Your objective: From the first line to the last, write out the listing exactly.

⟨

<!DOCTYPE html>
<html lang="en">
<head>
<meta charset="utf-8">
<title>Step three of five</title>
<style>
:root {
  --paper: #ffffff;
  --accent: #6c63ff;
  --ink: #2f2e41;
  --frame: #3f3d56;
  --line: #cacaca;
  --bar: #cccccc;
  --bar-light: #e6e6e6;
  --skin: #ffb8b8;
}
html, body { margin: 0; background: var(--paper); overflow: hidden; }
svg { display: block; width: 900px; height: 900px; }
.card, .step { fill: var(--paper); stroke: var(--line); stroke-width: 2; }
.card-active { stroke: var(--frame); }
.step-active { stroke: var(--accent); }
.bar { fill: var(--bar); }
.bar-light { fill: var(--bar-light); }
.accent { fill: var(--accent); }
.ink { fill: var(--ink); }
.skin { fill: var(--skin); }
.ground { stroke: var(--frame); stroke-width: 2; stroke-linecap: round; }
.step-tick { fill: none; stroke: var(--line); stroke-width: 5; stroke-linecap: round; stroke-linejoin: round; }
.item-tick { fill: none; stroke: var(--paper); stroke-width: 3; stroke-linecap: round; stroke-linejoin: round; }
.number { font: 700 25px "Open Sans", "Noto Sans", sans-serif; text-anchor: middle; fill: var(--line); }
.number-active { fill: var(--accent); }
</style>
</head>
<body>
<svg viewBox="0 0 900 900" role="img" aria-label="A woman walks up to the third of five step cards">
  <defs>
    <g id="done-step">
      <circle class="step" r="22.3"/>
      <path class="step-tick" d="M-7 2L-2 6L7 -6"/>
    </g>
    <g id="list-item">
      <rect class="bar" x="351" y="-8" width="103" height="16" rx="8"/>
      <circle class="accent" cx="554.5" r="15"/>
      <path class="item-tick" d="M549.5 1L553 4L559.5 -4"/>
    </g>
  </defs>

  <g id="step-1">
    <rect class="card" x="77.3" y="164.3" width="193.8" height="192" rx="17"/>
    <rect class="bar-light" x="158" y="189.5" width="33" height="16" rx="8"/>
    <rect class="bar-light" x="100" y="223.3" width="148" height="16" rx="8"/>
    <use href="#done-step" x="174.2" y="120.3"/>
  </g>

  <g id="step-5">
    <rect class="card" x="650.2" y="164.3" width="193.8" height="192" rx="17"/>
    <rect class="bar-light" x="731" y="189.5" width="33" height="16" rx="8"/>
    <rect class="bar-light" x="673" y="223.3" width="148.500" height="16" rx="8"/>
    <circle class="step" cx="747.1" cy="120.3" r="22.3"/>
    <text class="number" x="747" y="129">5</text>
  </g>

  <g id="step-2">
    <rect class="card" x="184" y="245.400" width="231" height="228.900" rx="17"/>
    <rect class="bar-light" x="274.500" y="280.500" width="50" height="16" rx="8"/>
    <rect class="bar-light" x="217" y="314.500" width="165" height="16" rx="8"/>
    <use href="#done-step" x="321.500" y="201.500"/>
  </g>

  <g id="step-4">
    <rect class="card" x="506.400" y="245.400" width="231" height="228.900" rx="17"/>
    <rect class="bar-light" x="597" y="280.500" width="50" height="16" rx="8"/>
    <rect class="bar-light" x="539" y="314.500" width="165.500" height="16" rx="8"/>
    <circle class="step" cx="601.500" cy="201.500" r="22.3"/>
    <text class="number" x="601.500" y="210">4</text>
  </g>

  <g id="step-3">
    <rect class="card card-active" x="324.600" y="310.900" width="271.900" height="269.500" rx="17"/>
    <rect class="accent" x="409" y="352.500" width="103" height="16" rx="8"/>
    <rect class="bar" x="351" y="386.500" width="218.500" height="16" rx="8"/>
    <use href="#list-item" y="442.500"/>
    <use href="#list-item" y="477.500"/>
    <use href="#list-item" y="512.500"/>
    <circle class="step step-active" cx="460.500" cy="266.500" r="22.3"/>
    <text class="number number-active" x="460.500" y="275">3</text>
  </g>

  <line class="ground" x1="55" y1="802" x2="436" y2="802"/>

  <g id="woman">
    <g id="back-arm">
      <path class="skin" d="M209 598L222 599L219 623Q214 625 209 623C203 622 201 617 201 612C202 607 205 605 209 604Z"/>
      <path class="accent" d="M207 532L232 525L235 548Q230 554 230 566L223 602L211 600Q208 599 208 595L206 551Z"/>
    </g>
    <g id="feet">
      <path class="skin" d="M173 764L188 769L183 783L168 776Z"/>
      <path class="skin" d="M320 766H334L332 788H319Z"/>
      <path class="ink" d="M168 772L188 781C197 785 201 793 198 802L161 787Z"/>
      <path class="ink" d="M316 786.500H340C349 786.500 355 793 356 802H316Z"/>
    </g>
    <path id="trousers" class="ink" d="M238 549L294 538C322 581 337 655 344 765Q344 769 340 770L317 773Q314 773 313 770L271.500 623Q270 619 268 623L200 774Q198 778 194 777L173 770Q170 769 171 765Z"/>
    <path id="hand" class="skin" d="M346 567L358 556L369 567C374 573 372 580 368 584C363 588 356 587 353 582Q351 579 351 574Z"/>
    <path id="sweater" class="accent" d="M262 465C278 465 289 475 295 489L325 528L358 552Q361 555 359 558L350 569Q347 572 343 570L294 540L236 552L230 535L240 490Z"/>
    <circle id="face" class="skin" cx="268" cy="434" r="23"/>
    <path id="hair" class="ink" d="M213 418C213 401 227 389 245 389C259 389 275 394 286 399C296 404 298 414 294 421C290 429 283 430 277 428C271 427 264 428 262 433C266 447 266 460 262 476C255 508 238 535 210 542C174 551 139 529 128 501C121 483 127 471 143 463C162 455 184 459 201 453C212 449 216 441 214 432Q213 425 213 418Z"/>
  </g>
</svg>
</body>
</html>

⟩

Expected answer:
<!DOCTYPE html>
<html lang="en">
<head>
<meta charset="utf-8">
<title>Step three of five</title>
<style>
:root {
  --paper: #ffffff;
  --accent: #6c63ff;
  --ink: #2f2e41;
  --frame: #3f3d56;
  --line: #cacaca;
  --bar: #cccccc;
  --bar-light: #e6e6e6;
  --skin: #ffb8b8;
}
html, body { margin: 0; background: var(--paper); overflow: hidden; }
svg { display: block; width: 900px; height: 900px; }
.card, .step { fill: var(--paper); stroke: var(--line); stroke-width: 2; }
.card-active { stroke: var(--frame); }
.step-active { stroke: var(--accent); }
.bar { fill: var(--bar); }
.bar-light { fill: var(--bar-light); }
.accent { fill: var(--accent); }
.ink { fill: var(--ink); }
.skin { fill: var(--skin); }
.ground { stroke: var(--frame); stroke-width: 2; stroke-linecap: round; }
.step-tick { fill: none; stroke: var(--line); stroke-width: 5; stroke-linecap: round; stroke-linejoin: round; }
.item-tick { fill: none; stroke: var(--paper); stroke-width: 3; stroke-linecap: round; stroke-linejoin: round; }
.number { font: 700 25px "Open Sans", "Noto Sans", sans-serif; text-anchor: middle; fill: var(--line); }
.number-active { fill: var(--accent); }
</style>
</head>
<body>
<svg viewBox="0 0 900 900" role="img" aria-label="A woman walks up to the third of five step cards">
  <defs>
    <g id="done-step">
      <circle class="step" r="22.3"/>
      <path class="step-tick" d="M-7 2L-2 6L7 -6"/>
    </g>
    <g id="list-item">
      <rect class="bar" x="351" y="-8" width="103" height="16" rx="8"/>
      <circle class="accent" cx="554.5" r="15"/>
      <path class="item-tick" d="M549.5 1L553 4L559.5 -4"/>
    </g>
  </defs>

  <g id="step-1">
    <rect class="card" x="77.3" y="164.3" width="193.8" height="192" rx="17"/>
    <rect class="bar-light" x="158" y="189.5" width="33" height="16" rx="8"/>
    <rect class="bar-light" x="100" y="223.3" width="148" height="16" rx="8"/>
    <use href="#done-step" x="174.2" y="120.3"/>
  </g>

  <g id="step-5">
    <rect class="card" x="650.2" y="164.3" width="193.8" height="192" rx="17"/>
    <rect class="bar-light" x="731" y="189.5" width="33" height="16" rx="8"/>
    <rect class="bar-light" x="673" y="223.3" width="148.500" height="16" rx="8"/>
    <circle class="step" cx="747.1" cy="120.3" r="22.3"/>
    <text class="number" x="747" y="129">5</text>
  </g>

  <g id="step-2">
    <rect class="card" x="184" y="245.400" width="231" height="228.900" rx="17"/>
    <rect class="bar-light" x="274.500" y="280.500" width="50" height="16" rx="8"/>
    <rect class="bar-light" x="217" y="314.500" width="165" height="16" rx="8"/>
    <use href="#done-step" x="321.500" y="201.500"/>
  </g>

  <g id="step-4">
    <rect class="card" x="506.400" y="245.400" width="231" height="228.900" rx="17"/>
    <rect class="bar-light" x="597" y="280.500" width="50" height="16" rx="8"/>
    <rect class="bar-light" x="539" y="314.500" width="165.500" height="16" rx="8"/>
    <circle class="step" cx="601.500" cy="201.500" r="22.3"/>
    <text class="number" x="601.500" y="210">4</text>
  </g>

  <g id="step-3">
    <rect class="card card-active" x="324.600" y="310.900" width="271.900" height="269.500" rx="17"/>
    <rect class="accent" x="409" y="352.500" width="103" height="16" rx="8"/>
    <rect class="bar" x="351" y="386.500" width="218.500" height="16" rx="8"/>
    <use href="#list-item" y="442.500"/>
    <use href="#list-item" y="477.500"/>
    <use href="#list-item" y="512.500"/>
    <circle class="step step-active" cx="460.500" cy="266.500" r="22.3"/>
    <text class="number number-active" x="460.500" y="275">3</text>
  </g>

  <line class="ground" x1="55" y1="802" x2="436" y2="802"/>

  <g id="woman">
    <g id="back-arm">
      <path class="skin" d="M209 598L222 599L219 623Q214 625 209 623C203 622 201 617 201 612C202 607 205 605 209 604Z"/>
      <path class="accent" d="M207 532L232 525L235 548Q230 554 230 566L223 602L211 600Q208 599 208 595L206 551Z"/>
    </g>
    <g id="feet">
      <path class="skin" d="M173 764L188 769L183 783L168 776Z"/>
      <path class="skin" d="M320 766H334L332 788H319Z"/>
      <path class="ink" d="M168 772L188 781C197 785 201 793 198 802L161 787Z"/>
      <path class="ink" d="M316 786.500H340C349 786.500 355 793 356 802H316Z"/>
    </g>
    <path id="trousers" class="ink" d="M238 549L294 538C322 581 337 655 344 765Q344 769 340 770L317 773Q314 773 313 770L271.500 623Q270 619 268 623L200 774Q198 778 194 777L173 770Q170 769 171 765Z"/>
    <path id="hand" class="skin" d="M346 567L358 556L369 567C374 573 372 580 368 584C363 588 356 587 353 582Q351 579 351 574Z"/>
    <path id="sweater" class="accent" d="M262 465C278 465 289 475 295 489L325 528L358 552Q361 555 359 558L350 569Q347 572 343 570L294 540L236 552L230 535L240 490Z"/>
    <circle id="face" class="skin" cx="268" cy="434" r="23"/>
    <path id="hair" class="ink" d="M213 418C213 401 227 389 245 389C259 389 275 394 286 399C296 404 298 414 294 421C290 429 283 430 277 428C271 427 264 428 262 433C266 447 266 460 262 476C255 508 238 535 210 542C174 551 139 529 128 501C121 483 127 471 143 463C162 455 184 459 201 453C212 449 216 441 214 432Q213 425 213 418Z"/>
  </g>
</svg>
</body>
</html>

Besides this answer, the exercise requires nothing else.